In 2021 Labour backed a Commons motion accusing China of genocide, helping it to pass despite a lack of government support.
Asked by POLITICO whether this was still his party’s position Lammy said: “Yes it is. I think that what we’ve seen from China is that they continue to be more internally repressive and obviously there were huge concerns in Xinjiang.”
He added: “We’ve got to challenge China and they are definitely a strategic competitor in essential areas, and we’ve got to hold them to account on human rights — but there are areas where it’s important to cooperate.”
Asked whether this meant Labour would declare China’s actions genocide if it entered government, Lammy said “yes.” He later clarified: “We would act multilaterally with our partners. Parliament took a decision about genocide, the international community is very concerned about genocide.”

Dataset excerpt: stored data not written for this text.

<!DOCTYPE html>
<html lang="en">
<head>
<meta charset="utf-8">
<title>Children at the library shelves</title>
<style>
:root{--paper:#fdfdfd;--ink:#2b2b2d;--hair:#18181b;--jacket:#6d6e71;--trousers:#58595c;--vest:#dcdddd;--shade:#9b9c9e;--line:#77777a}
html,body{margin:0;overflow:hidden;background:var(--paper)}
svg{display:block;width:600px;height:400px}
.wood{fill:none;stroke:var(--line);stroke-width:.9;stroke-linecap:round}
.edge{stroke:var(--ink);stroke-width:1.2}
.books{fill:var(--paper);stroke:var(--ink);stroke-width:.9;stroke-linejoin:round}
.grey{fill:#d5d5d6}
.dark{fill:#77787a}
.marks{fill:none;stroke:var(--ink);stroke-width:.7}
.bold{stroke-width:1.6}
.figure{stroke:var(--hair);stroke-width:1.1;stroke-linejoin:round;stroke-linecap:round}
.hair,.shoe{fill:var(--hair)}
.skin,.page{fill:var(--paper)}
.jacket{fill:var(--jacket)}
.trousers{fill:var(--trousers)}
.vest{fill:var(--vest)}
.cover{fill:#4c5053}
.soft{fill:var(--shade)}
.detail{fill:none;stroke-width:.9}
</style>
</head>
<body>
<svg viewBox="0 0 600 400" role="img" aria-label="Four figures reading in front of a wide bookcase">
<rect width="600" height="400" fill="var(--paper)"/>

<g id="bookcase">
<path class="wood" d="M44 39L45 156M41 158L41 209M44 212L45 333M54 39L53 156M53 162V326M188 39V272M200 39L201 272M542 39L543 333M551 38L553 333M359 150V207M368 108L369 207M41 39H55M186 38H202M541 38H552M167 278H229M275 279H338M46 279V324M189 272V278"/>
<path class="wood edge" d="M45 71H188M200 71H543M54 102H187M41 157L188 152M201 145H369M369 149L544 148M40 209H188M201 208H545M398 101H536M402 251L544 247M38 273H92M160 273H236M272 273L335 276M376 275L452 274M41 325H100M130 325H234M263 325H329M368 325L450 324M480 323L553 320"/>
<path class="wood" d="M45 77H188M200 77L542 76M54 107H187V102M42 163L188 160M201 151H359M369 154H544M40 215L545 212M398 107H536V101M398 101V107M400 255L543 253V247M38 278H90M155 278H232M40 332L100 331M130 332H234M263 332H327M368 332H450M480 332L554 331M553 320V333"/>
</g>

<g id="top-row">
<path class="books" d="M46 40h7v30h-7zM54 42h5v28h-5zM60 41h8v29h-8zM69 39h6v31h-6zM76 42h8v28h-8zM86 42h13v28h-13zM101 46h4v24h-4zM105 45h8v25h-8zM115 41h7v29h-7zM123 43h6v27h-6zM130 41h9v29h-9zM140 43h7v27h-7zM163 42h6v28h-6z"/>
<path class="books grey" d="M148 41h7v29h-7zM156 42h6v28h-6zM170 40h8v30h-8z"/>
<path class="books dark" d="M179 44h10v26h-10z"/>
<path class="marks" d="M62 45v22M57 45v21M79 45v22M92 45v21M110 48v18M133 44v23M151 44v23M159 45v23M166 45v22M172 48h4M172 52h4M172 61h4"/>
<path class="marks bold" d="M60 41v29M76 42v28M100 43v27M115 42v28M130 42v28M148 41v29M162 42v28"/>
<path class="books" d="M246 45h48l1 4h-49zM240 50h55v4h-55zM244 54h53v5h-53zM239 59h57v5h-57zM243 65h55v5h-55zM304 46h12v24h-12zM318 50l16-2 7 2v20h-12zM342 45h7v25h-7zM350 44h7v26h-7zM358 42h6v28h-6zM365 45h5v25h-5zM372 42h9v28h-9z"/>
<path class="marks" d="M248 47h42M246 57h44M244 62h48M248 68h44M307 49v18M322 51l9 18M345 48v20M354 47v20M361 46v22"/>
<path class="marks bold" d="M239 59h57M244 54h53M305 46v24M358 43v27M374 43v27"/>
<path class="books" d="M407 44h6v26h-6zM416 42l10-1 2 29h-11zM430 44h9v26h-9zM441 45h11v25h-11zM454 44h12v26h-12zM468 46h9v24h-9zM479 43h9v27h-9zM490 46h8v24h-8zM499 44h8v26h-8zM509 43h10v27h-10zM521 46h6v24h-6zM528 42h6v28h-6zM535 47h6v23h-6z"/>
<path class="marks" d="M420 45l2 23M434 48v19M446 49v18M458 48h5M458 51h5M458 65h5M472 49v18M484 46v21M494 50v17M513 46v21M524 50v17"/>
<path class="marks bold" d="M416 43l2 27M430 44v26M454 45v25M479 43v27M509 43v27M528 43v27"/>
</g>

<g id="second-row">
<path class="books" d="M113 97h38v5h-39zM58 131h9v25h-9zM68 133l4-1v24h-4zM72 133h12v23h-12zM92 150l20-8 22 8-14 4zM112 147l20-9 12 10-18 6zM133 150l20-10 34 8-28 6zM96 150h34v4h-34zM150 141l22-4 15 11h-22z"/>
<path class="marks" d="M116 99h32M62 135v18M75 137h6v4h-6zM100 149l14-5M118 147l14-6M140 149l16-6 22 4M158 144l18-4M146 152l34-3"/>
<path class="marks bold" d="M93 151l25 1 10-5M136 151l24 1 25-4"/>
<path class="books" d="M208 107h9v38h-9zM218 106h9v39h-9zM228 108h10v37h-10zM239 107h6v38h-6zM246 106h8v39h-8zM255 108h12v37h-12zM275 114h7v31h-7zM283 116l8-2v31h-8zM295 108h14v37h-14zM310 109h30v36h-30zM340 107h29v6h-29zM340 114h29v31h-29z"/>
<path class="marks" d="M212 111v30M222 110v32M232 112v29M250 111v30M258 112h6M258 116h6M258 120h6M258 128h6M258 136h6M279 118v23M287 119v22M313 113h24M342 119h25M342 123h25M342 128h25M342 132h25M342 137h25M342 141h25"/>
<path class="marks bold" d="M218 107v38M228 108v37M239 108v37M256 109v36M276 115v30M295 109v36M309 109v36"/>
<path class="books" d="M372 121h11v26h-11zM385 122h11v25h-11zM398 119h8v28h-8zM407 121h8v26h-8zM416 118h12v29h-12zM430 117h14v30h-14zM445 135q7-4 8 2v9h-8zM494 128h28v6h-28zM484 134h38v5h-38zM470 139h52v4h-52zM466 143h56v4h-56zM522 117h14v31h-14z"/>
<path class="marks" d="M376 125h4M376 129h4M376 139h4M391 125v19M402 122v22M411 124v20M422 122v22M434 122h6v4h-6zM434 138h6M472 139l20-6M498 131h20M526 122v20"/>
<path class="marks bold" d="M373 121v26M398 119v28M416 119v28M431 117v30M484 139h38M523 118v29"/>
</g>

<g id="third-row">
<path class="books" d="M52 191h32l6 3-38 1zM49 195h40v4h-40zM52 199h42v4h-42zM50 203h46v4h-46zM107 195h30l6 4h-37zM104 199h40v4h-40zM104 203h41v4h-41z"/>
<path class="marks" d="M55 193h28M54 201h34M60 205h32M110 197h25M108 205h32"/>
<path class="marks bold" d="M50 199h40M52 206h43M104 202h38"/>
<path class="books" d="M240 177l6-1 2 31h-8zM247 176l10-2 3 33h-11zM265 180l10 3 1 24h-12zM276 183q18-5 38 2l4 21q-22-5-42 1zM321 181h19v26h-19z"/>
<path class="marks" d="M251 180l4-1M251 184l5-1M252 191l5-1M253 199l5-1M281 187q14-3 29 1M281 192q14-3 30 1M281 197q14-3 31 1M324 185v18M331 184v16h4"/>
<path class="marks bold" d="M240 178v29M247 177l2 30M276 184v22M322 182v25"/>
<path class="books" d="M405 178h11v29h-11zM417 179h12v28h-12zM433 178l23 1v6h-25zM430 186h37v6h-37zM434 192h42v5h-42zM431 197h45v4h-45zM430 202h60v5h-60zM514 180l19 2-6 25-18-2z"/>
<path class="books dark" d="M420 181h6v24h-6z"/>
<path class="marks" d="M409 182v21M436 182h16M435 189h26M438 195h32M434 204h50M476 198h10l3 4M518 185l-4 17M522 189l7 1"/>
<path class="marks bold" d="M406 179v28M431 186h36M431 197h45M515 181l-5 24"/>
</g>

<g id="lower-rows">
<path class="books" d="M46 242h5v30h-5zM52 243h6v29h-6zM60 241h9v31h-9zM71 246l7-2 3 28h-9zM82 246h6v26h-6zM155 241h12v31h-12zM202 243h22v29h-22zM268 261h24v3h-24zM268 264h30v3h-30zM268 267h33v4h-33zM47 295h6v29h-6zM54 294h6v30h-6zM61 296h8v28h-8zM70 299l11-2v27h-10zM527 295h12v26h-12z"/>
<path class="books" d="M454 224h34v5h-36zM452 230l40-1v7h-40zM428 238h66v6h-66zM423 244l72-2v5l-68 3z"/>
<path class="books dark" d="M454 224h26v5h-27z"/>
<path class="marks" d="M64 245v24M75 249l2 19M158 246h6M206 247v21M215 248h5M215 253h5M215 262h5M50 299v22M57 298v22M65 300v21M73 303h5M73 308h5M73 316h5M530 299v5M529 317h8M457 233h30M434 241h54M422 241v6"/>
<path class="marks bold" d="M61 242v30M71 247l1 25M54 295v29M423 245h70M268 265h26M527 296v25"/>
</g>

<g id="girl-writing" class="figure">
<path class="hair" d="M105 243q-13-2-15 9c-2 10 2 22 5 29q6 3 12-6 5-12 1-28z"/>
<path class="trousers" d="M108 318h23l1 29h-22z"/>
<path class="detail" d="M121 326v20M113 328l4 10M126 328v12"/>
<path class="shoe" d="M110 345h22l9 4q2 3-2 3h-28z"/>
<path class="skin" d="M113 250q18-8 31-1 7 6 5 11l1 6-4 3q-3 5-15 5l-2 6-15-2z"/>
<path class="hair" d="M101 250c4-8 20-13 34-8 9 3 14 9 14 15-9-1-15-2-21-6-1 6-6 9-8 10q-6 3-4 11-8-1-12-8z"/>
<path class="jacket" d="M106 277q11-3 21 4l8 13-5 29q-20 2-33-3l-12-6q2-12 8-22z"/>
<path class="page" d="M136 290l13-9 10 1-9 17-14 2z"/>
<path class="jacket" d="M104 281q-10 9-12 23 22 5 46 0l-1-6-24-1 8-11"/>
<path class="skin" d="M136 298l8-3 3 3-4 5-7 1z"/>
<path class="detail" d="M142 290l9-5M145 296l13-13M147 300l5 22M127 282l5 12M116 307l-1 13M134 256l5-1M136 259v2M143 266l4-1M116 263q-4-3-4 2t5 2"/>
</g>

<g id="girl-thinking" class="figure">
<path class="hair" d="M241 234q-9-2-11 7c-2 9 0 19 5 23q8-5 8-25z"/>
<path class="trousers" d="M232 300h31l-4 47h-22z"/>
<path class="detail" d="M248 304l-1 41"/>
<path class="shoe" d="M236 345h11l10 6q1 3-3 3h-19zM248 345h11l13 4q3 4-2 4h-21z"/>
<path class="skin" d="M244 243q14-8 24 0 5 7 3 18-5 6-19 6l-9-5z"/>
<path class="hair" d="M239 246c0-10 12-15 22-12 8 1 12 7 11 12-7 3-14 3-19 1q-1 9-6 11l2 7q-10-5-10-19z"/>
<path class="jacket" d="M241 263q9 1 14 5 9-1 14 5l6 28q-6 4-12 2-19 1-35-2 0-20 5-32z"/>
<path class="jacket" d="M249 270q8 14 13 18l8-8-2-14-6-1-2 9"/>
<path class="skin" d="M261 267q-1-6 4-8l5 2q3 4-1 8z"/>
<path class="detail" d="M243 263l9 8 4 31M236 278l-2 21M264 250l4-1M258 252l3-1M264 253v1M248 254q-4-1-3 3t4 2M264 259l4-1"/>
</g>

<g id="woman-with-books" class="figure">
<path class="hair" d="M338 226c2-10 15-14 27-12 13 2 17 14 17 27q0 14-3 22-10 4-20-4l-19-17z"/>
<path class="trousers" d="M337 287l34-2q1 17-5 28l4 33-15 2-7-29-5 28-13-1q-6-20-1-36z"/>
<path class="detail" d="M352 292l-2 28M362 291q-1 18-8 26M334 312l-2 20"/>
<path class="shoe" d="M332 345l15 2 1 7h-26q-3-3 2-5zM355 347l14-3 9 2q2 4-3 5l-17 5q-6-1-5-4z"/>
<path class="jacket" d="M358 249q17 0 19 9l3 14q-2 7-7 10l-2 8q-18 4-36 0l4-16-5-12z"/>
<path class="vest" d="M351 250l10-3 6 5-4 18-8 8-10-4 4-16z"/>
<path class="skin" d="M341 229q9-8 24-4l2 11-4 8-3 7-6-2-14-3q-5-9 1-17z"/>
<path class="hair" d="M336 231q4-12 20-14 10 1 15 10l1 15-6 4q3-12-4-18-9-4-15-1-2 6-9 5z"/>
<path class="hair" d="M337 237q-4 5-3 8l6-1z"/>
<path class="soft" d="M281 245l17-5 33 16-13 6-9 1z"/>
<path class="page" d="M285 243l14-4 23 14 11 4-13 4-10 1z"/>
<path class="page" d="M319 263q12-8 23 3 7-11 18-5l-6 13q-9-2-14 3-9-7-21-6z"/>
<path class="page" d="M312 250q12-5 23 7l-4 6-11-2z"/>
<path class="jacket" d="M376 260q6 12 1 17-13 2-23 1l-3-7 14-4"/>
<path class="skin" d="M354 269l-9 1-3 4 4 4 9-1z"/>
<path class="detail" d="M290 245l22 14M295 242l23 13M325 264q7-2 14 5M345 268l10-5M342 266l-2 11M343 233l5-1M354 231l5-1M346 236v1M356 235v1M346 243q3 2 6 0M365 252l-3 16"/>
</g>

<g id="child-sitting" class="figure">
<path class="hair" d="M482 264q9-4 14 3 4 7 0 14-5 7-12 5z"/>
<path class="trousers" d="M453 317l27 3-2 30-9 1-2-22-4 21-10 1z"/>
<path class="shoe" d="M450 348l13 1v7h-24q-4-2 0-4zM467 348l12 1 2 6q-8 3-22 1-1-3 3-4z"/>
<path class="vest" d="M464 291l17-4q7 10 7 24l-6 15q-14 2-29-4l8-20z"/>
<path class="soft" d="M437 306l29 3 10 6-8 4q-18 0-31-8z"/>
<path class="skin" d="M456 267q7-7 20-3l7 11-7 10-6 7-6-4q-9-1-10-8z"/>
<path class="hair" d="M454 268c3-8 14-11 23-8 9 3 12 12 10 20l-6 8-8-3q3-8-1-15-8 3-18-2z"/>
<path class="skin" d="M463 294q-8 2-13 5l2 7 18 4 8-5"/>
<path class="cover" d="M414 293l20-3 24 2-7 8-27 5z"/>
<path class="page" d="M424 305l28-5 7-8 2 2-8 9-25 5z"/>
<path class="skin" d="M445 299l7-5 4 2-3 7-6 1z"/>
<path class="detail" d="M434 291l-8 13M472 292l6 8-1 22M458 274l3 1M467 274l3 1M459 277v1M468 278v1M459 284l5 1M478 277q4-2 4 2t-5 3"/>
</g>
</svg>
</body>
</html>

Responding to Lammy’s comments, Rahima Mahmut of the World Uyghur Congress said: “This is very encouraging news. While many on the Conservative benches courageously spoke up for the Uyghur people, there has been very little action from successive governments. Meanwhile our people have endured a horrific genocide, and nothing concrete has been done for us — they haven’t even given the crimes of the Chinese government their proper name. Having a promise that a Labour government would not forsake us for trade advantage gives us hope.”
Lammy’s Labour colleague Stephen Kinnock, then the shadow minister for Asia, said in the Commons in April 2021 that the government should introduce a General Assembly resolution at the U.N. “requesting an advisory opinion from the International Court of Justice on the question of genocide.”

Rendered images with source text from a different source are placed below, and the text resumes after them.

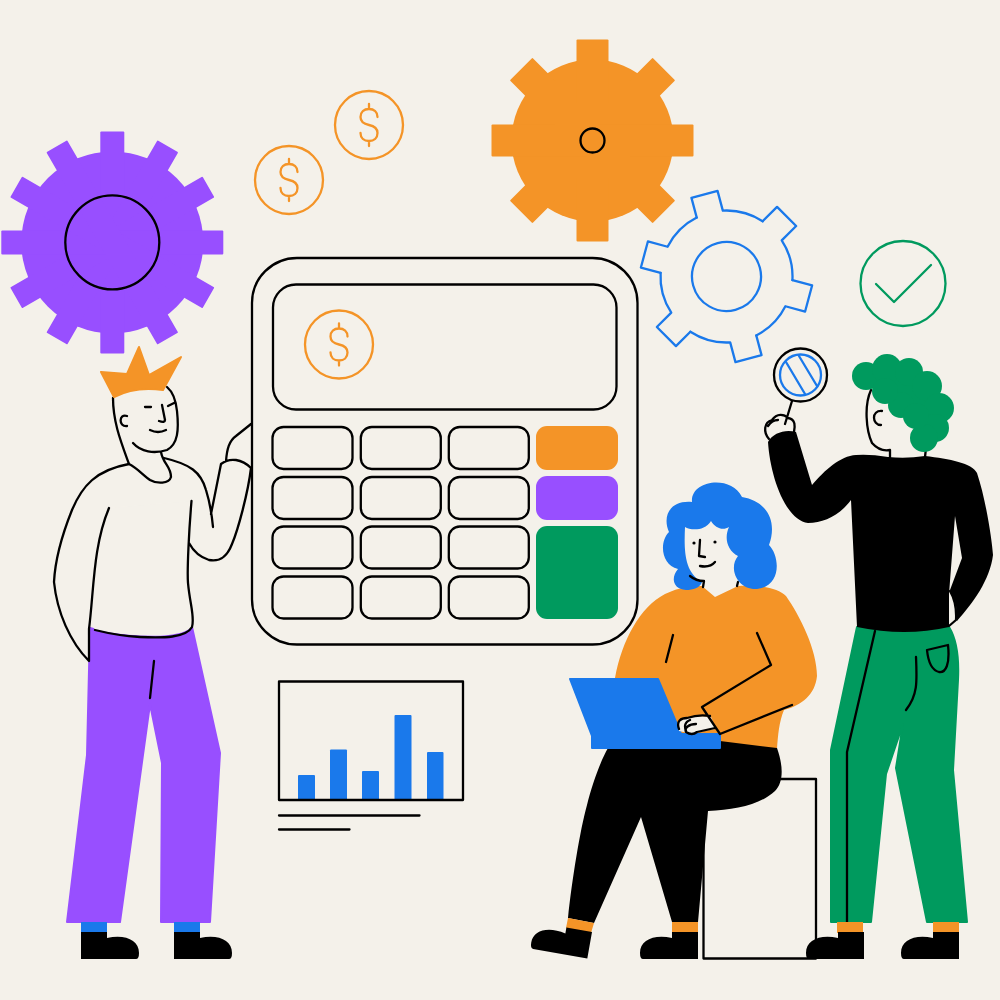
<!DOCTYPE html>
<html lang="en">
<head>
<meta charset="utf-8">
<title>Accounting team illustration</title>
<style>
:root{--paper:#f4f1ea;--ink:#000;--orange:#f49427;--purple:#984fff;--blue:#1a79eb;--green:#009a5e}
html,body{margin:0;background:var(--paper);overflow:hidden}
svg{display:block;width:1000px;height:1000px}
.line{fill:none;stroke:var(--ink);stroke-width:2.3;stroke-linecap:round;stroke-linejoin:round}
.skin{fill:var(--paper)}
.orange{fill:var(--orange)}.purple{fill:var(--purple)}.blue{fill:var(--blue)}.green{fill:var(--green)}.ink{fill:var(--ink)}
.cloth{stroke-width:2;stroke-linejoin:round}
.orange.cloth{stroke:var(--orange)}.purple.cloth{stroke:var(--purple)}.blue.cloth{stroke:var(--blue)}.green.cloth{stroke:var(--green)}
.coin{stroke:var(--orange)}.blue-line{stroke:var(--blue)}.green-line{stroke:var(--green)}
</style>
</head>
<body>
<svg viewBox="0 0 1000 1000" role="img" aria-label="Three people working around a large calculator with gears, coins and a bar chart">
<defs>
  <g id="coin">
    <circle r="34"/>
    <path d="M8.5-8C8.5-13 5-16 0-16S-8.5-13-8.5-8C-8.5-3-5-1 0 0S8.5 3 8.5 8C8.5 13 5 16 0 16S-8.5 13-8.5 8M0-21V-16M0 16V21"/>
  </g>
  <path id="shoe" d="M0 0H26V6C44 2 58 8 58 21Q58 27 55 27H0Z"/>
  <rect id="key" width="80" height="42" rx="11"/>
  <g id="key-row"><use href="#key" x="272.5"/><use href="#key" x="360.8"/><use href="#key" x="448.8"/></g>
  <rect id="purple-tooth" x="-12" y="-111" width="24" height="222" rx="1"/>
  <rect id="orange-tooth" x="-16" y="-101" width="32" height="202" rx="1"/>
  <path id="blue-tooth" d="M-13.5-64.6V-85H13.5V-64.6A66 66 0 0 1 49.2-44"/>
</defs>
<rect width="1000" height="1000" fill="var(--paper)"/>

<g id="purple-gear" class="purple" transform="translate(112.300 242.400)">
  <circle r="91"/>
  <use href="#purple-tooth"/><use href="#purple-tooth" transform="rotate(30)"/><use href="#purple-tooth" transform="rotate(60)"/>
  <use href="#purple-tooth" transform="rotate(90)"/><use href="#purple-tooth" transform="rotate(120)"/><use href="#purple-tooth" transform="rotate(150)"/>
  <circle class="line" r="47"/>
</g>
<g id="orange-gear" class="orange" transform="translate(592.500 140.500)">
  <circle r="81"/>
  <use href="#orange-tooth"/><use href="#orange-tooth" transform="rotate(45)"/><use href="#orange-tooth" transform="rotate(90)"/><use href="#orange-tooth" transform="rotate(135)"/>
  <circle class="line" r="12"/>
</g>
<g id="blue-gear" class="line blue-line" transform="translate(726.500 276.500) rotate(-15)">
  <circle r="34.5"/>
  <use href="#blue-tooth"/><use href="#blue-tooth" transform="rotate(60)"/><use href="#blue-tooth" transform="rotate(120)"/>
  <use href="#blue-tooth" transform="rotate(180)"/><use href="#blue-tooth" transform="rotate(240)"/><use href="#blue-tooth" transform="rotate(300)"/>
</g>
<g id="check" class="line green-line"><circle cx="903" cy="283.500" r="42.500"/><path d="M876 284L894 302L931 265"/></g>

<g id="calculator" class="line">
  <rect x="252" y="258" width="385.500" height="386.500" rx="45"/>
  <rect x="273" y="284.500" width="343.500" height="125" rx="23"/>
  <use href="#key-row" y="427"/><use href="#key-row" y="477"/><use href="#key-row" y="526.500"/><use href="#key-row" y="576.500"/>
</g>
<g id="function-keys">
  <rect class="orange" x="536" y="426" width="82" height="44" rx="11"/>
  <rect class="purple" x="536" y="476" width="82" height="44" rx="11"/>
  <rect class="green" x="536" y="526" width="82" height="93" rx="11"/>
</g>
<g id="coins" class="line coin">
  <use href="#coin" x="369" y="125"/><use href="#coin" x="289" y="180"/><use href="#coin" x="339" y="344.500"/>
</g>

<g id="chart">
  <g class="blue">
    <rect x="298" y="775" width="17" height="26" rx="1"/><rect x="330" y="749.500" width="17" height="51" rx="1"/>
    <rect x="362" y="771" width="17" height="30" rx="1"/><rect x="394.500" y="715" width="17" height="86" rx="1"/>
    <rect x="427" y="752" width="16.500" height="49" rx="1"/>
  </g>
  <path class="line" d="M279 681.500H463V800H279ZM279 815.500H419.500M279 829.500H349.500"/>
</g>

<g id="presenter">
  <path class="purple cloth" d="M90 628C120 638 160 640 192 627L220 753L210 922H161L162 763L150 704L120 922H67L87 755Z"/>
  <path class="line" d="M154 661L150 698"/>
  <path class="skin" d="M113 398L166 387C180 400 182 446 161 452L171 477L150 480L129 464Z"/>
  <path class="line" d="M113 398C113 422 121 442 129 464C137 468 143 475 150 480C157 484 169 484 171 477C171 466 163 464 161 452M167 387C174 393 176 401 177 411C179 430 178 444 167 450C154 454 141 452 133 443M127 416C119 413 118 427 127 426M145 407H151M168 406L175 402.500M162 405L165 420Q165 423 159 421M150 430Q158 434 166 430"/>
  <path class="orange cloth" d="M101 372L127 374L139 347L149 375L181 357L163 390Q135 386 114 397Z"/>
  <path class="skin" d="M94 630L109 508L191 501L188 583L192 627Q174 643 94 630Z"/>
  <path class="line" d="M129 464C96 470 82 486 72 510C60 540 55 562 54 582C57 612 70 642 89 661V629C94 590 93 546 109 508M164 458C190 464 201 472 206 490Q211 506 213 527M191.500 501C189 530 187 570 188 583C190 605 195 617 192 627C186 638 163 638 140 637C122 636 107 633 95 630M211 514L221 464C230 457 242 459 251 468C248 493 238 530 232 544C227 557 220 562 209 560Q196 556 189 543M226 461C227 449 229 441 236 436L251 424"/>
  <path class="blue" d="M81 922H107V933H81ZM174 922H200V933H174Z"/>
  <use class="ink cloth" href="#shoe" x="81" y="932"/><use class="ink" href="#shoe" x="174" y="932"/>
</g>

<g id="laptop-worker">
  <path class="line" d="M703.500 779H816V958.500H703.500Z"/>
  <path class="skin" d="M684 520H738V586L715 598L702 588L704 581C684 577 684 550 684 520Z"/>
  <path class="orange" d="M702 586L715 597L738 586C760 585 778 588 786 596C800 616 817 650 817 676C815 695 802 705 784 710C779 722 778 735 777 749H690L615 678C622 640 640 607 665 594C680 587 690 586 702 586Z"/>
  <path class="ink" d="M608 748H720V741L777 748C784 768 783 783 775 791C760 805 735 810 708 811L698 922H672L641 817L594 923L568 918C572 880 580 830 587 805C592 785 600 762 608 748Z"/>
  <path class="blue cloth" d="M570 679H658L681 734H720V748H592V736Z"/>
  <path class="skin" d="M679 731C676 722 681 718 687 718Q699 715 711 717L716 729Q705 730 693 734Z"/>
  <path class="line" d="M679 729C676 721 681 718 687 718Q699 714 710 716M696 724C689 724 684 728 686 732Q692 736 697 732L715 728M690 720C685 722 684 726 686 731M673 635L666 662M757 633L771 665L702 707L720 734L792 705"/>
  <path class="blue" d="M686 590C672 589 671 577 678 569C661 565 659 542 669 532C662 516 670 500 692 502C690 480 731 474 742 497C766 501 778 520 769 545C780 556 782 586 757 589C737 590 728 568 738 556C727 550 724 538 729 527C723 531 715 528 711 521C704 532 690 530 685 527C684 550 684 572 702 582C700 588 693 590 686 590Z"/>
  <path class="line" d="M690 576Q696 581 704 581L703 587M738 582L737 586M700 540L699 556L705 557M700 566Q710 568 715 562"/>
  <g class="ink"><circle cx="694" cy="543" r="1.600"/><circle cx="715" cy="542" r="1.600"/></g>
  <path class="orange" d="M568 918L594 923L591 933L566 928ZM672 922H698V933H672Z"/>
  <use class="ink" href="#shoe" transform="translate(592 932) rotate(10) scale(-1 1)"/>
  <use class="ink" href="#shoe" transform="translate(698 932) scale(-1 1)"/>
</g>

<g id="inspector">
  <path class="green cloth" d="M857 627Q903 634 949 627C957 640 959 660 958 680L953 770L967 922H927L896 768L903 724L886 774L871 922H831V750Z"/>
  <path class="line" d="M875 631L847 752V922M916 657C917 681 918 695 906 710M927 650L948 645C950 664 946 673 939 672C931 670 928 660 927 650Z"/>
  <path class="skin" d="M870 390C864 405 866 430 872 443Q880 452 890 450V460H925L926 420Z"/>
  <path class="ink" d="M888 457Q906 459 925 456C950 459 972 463 977 473C986 500 992 540 993 555C990 580 973 603 957 621L956 606L950 590L962 558L955 516L949 594V627Q905 637 857 627L851 500C840 515 824 523 808 523C785 520 770 475 768 442C773 433 785 429 796 432L812 485C825 470 840 456 856 455Q870 454 888 457Z"/>
  <path class="line" d="M871 390C864 405 866 430 872 443Q880 452 890 450V458M882 411C871 410 872 425 881 425M926 448L925 457M950 591Q957 603 956 620L949 626"/>
  <g class="green">
    <path d="M866 376L887 369L909 372L927 386L939 408L935 428L924 438L901 405L885 395Z"/>
    <circle cx="866" cy="376" r="14"/><circle cx="887" cy="369" r="15"/><circle cx="909" cy="372" r="14"/><circle cx="927" cy="386" r="15"/>
    <circle cx="939" cy="408" r="15"/><circle cx="935" cy="428" r="14"/><circle cx="924" cy="438" r="14"/><circle cx="901" cy="405" r="13"/><circle cx="885" cy="391" r="13"/><circle cx="916" cy="416" r="13"/>
  </g>
  <path class="line" d="M792 401L785 424M769 439C763 432 764 422 772 420C777 413 784 414 788 418C796 419 795 427 794 432M768 426Q772 420 778 420"/>
  <circle class="line" cx="800.500" cy="375" r="26.500"/>
  <g class="line blue-line"><circle cx="800.500" cy="375" r="20.500"/><path d="M786 362L805 394M799 356L817 386"/></g>
  <path class="orange" d="M837 922H863V933H837ZM933 922H959V933H933Z"/>
  <use class="ink" href="#shoe" transform="translate(864 932) scale(-1 1)"/>
  <use class="ink" href="#shoe" transform="translate(959 932) scale(-1 1)"/>
</g>
</svg>
</body>
</html>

Kinnock added that the U.K. should “explore legal avenues via other international treaties and conventions, such as the convention against torture, to which China is a signatory.”
A Labour official said these were the steps that Lammy would take if he became foreign secretary.
Such a move would likely be met with fury from Beijing and put further strain on relations with London, jeopardizing trade between the two nations. China vehemently denies that its treatment of the Uyghurs constitutes genocide and has sanctioned seven U.K. lawmakers over what it calls “lies and disinformation” about the issue.
Labour said it was determined to carry on collaborating with China on trade, climate change and global health, mirroring the government’s current stance. U.K. trade with China was worth £103.5 billion last year.